_ASSIGNED TASK:_
Find the lines in the records that carry the word "lineTo". Copy each one.

Saved data entries:
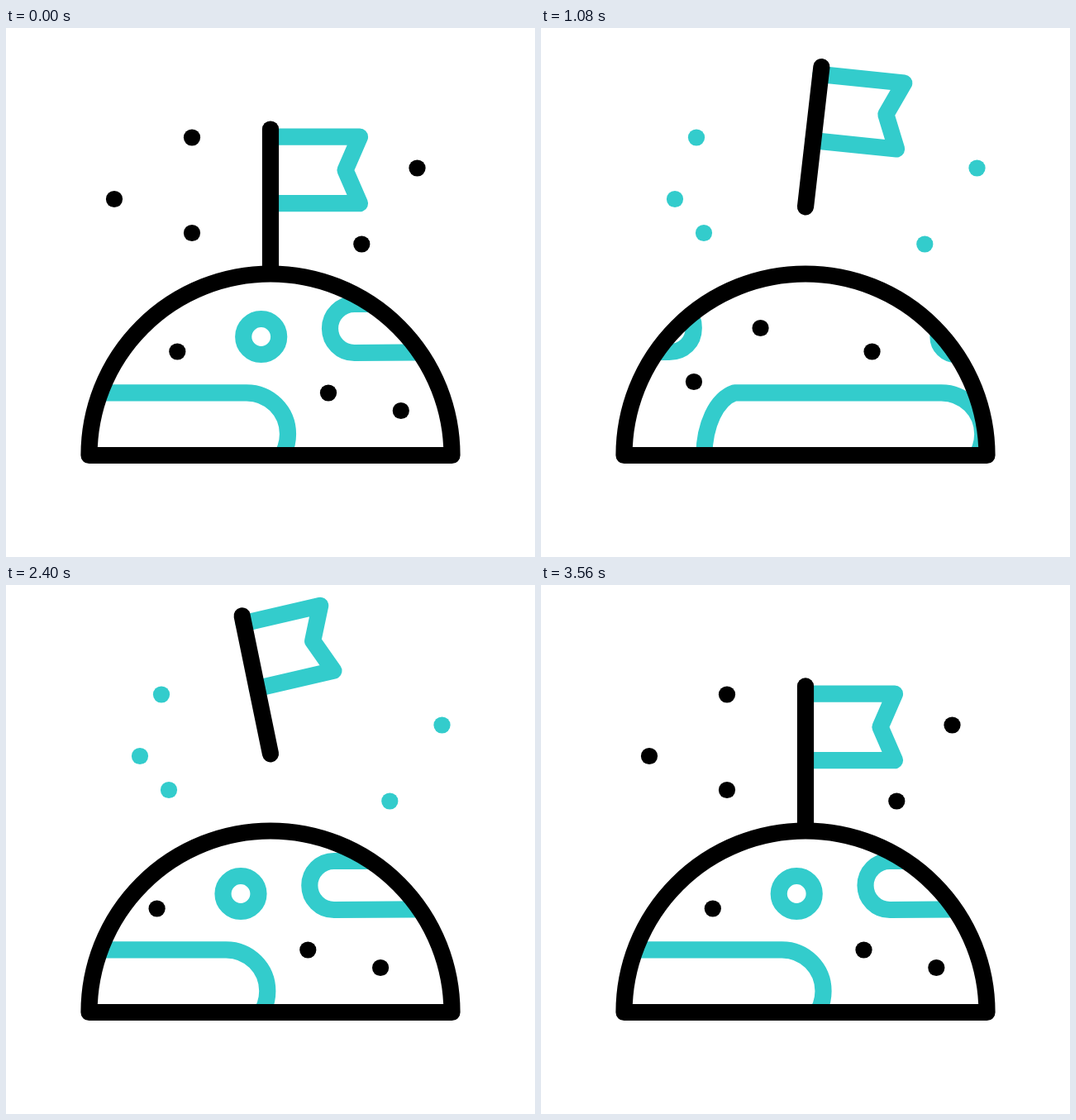
These frames come from a looping animation (640 px wide and 640 px high, 3.6 s). An HTML page with a canvas:

```html
<!DOCTYPE html>
<html lang="en">
<head>
<meta charset="utf-8">
<title>Flag on the moon</title>
<style>
  html, body { margin: 0; width: 100%; height: 100%; overflow: hidden; background: #fff; }
  canvas { display: block; width: 640px; height: 640px; }
</style>
</head>
<body>
<canvas id="stage" width="640" height="640"></canvas>
<script>
const ctx = document.getElementById('stage').getContext('2d');
const LOOP = 3600, TEAL = '#33cccc', BLACK = '#000';
const LINE = 20.2, DOT = 10.1;
const MOON = { x: 320, y: 517, r: 219.5 };
const SURFACE_PERIOD = 610;

// Each star has a black place, and a teal one shifted sideways.
const stars = [
  { x: 225, y: 132.5, shift: -37 },
  { x: 131, y: 207, shift: 31 },
  { x: 225, y: 248, shift: -28 },
  { x: 497.5, y: 169.5, shift: 30 },
  { x: 430.3, y: 261.5, shift: 34 }
];
const craters = [[207.3, 391.5], [390, 441.5], [477.8, 463], [72.3, 363], [-8.3, 428]];

const clamp = (v, low, high) => Math.min(high, Math.max(low, v));

// Eased step from 0 to 1 between two times.
function ramp(t, from, to) {
  const u = clamp((t - from) / (to - from), 0, 1);
  return u * u * (3 - 2 * u);
}

const surfaceOffset = t =>
  (SURFACE_PERIOD + 43) * ramp(t, 0, 3000) - 43 * ramp(t, 3000, LOOP);

const flagLift = t => 92 * (ramp(t, 0, 1460) - ramp(t, 2250, 3580));

const flagFold = t => 22 * (ramp(t, 640, 1860) - ramp(t, 1860, 3080));

// Lean back, then swing right, left, right and settle upright.
const flagTilt = t =>
  -14.5 * ramp(t, 0, 635) + 38.5 * ramp(t, 635, 1475) - 39 * ramp(t, 1475, 2260)
  + 39 * ramp(t, 2260, 3040) - 24 * ramp(t, 3040, 3560);

// 1 is fully black, -1 fully teal; the sign flips at each swap.
const starPhase = t =>
  [630, 1450, 2270, 3280].reduce((phase, swap) => phase * clamp((swap - t) / 110, -1, 1), 1);

function dot(x, y, r, color) {
  if (r <= 0) return;
  ctx.fillStyle = color;
  ctx.beginPath();
  ctx.arc(x, y, r, 0, Math.PI * 2);
  ctx.fill();
}

function stroke(color, build) {
  ctx.strokeStyle = color;
  ctx.beginPath();
  build();
  ctx.stroke();
}

function drawStars(phase) {
  for (const { x, y, shift } of stars) {
    dot(x, y, DOT * phase, BLACK);
    dot(x + shift, y, -DOT * phase, TEAL);
  }
}

function drawSurface(offset) {
  ctx.save();
  ctx.translate(offset, 0);
  stroke(TEAL, () => ctx.arc(308.7, 373.5, 21.5, 0, Math.PI * 2));
  stroke(TEAL, () => {
    ctx.arc(421.5, 363.5, 29.5, Math.PI / 2, Math.PI * 1.5);
    ctx.lineTo(572, 334);
    ctx.bezierCurveTo(591, 334, 601.5, 346, 601.5, 363);
    ctx.bezierCurveTo(601.5, 380, 589, 392, 572, 392);
    ctx.closePath();
  });
  stroke(TEAL, () => {
    ctx.moveTo(4, 520);
    ctx.bezierCurveTo(4, 480, 19, 449, 41, 441.3);
    ctx.lineTo(291, 441.3);
    ctx.arc(291, 491.3, 50, -Math.PI / 2, Math.PI / 4);
  });
  for (const [x, y] of craters) dot(x, y, DOT, BLACK);
  ctx.restore();
}

function moonPath() {
  ctx.arc(MOON.x, MOON.y, MOON.r, Math.PI, 0);
  ctx.closePath();
}

function drawFlag(lift, tilt, fold) {
  const top = -161.3, bottom = -80.8, right = 108 - fold, rise = -0.18 * fold;
  ctx.save();
  ctx.translate(320, 293 - lift);
  ctx.rotate(tilt * Math.PI / 180);
  stroke(TEAL, () => {
    ctx.moveTo(0, top);
    ctx.lineTo(right, top + rise);
    ctx.lineTo(right - 17.5, (top + bottom) / 2 + rise);
    ctx.lineTo(right, bottom + rise);
    ctx.lineTo(0, bottom);
  });
  stroke(BLACK, () => {
    ctx.moveTo(0, 0);
    ctx.lineTo(0, -170.5);
  });
  ctx.restore();
}

function draw(t) {
  ctx.fillStyle = '#fff';
  ctx.fillRect(0, 0, 640, 640);
  ctx.lineWidth = LINE;
  ctx.lineCap = ctx.lineJoin = 'round';

  drawStars(starPhase(t));

  ctx.save();
  ctx.beginPath();
  moonPath();
  ctx.clip();
  drawSurface(surfaceOffset(t));
  drawSurface(surfaceOffset(t) - SURFACE_PERIOD);
  ctx.restore();

  drawFlag(flagLift(t), flagTilt(t), flagFold(t));
  stroke(BLACK, moonPath);
}

const start = performance.now();
function frame() {
  draw((performance.now() - start) % LOOP);
  requestAnimationFrame(frame);
}
frame();
</script>
</body>
</html>
```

_EXERCISE OUTPUT:_
    ctx.lineTo(572, 334);
    ctx.lineTo(291, 441.3);
    ctx.lineTo(right, top + rise);
    ctx.lineTo(right - 17.5, (top + bottom) / 2 + rise);
    ctx.lineTo(right, bottom + rise);
    ctx.lineTo(0, bottom);
    ctx.lineTo(0, -170.5);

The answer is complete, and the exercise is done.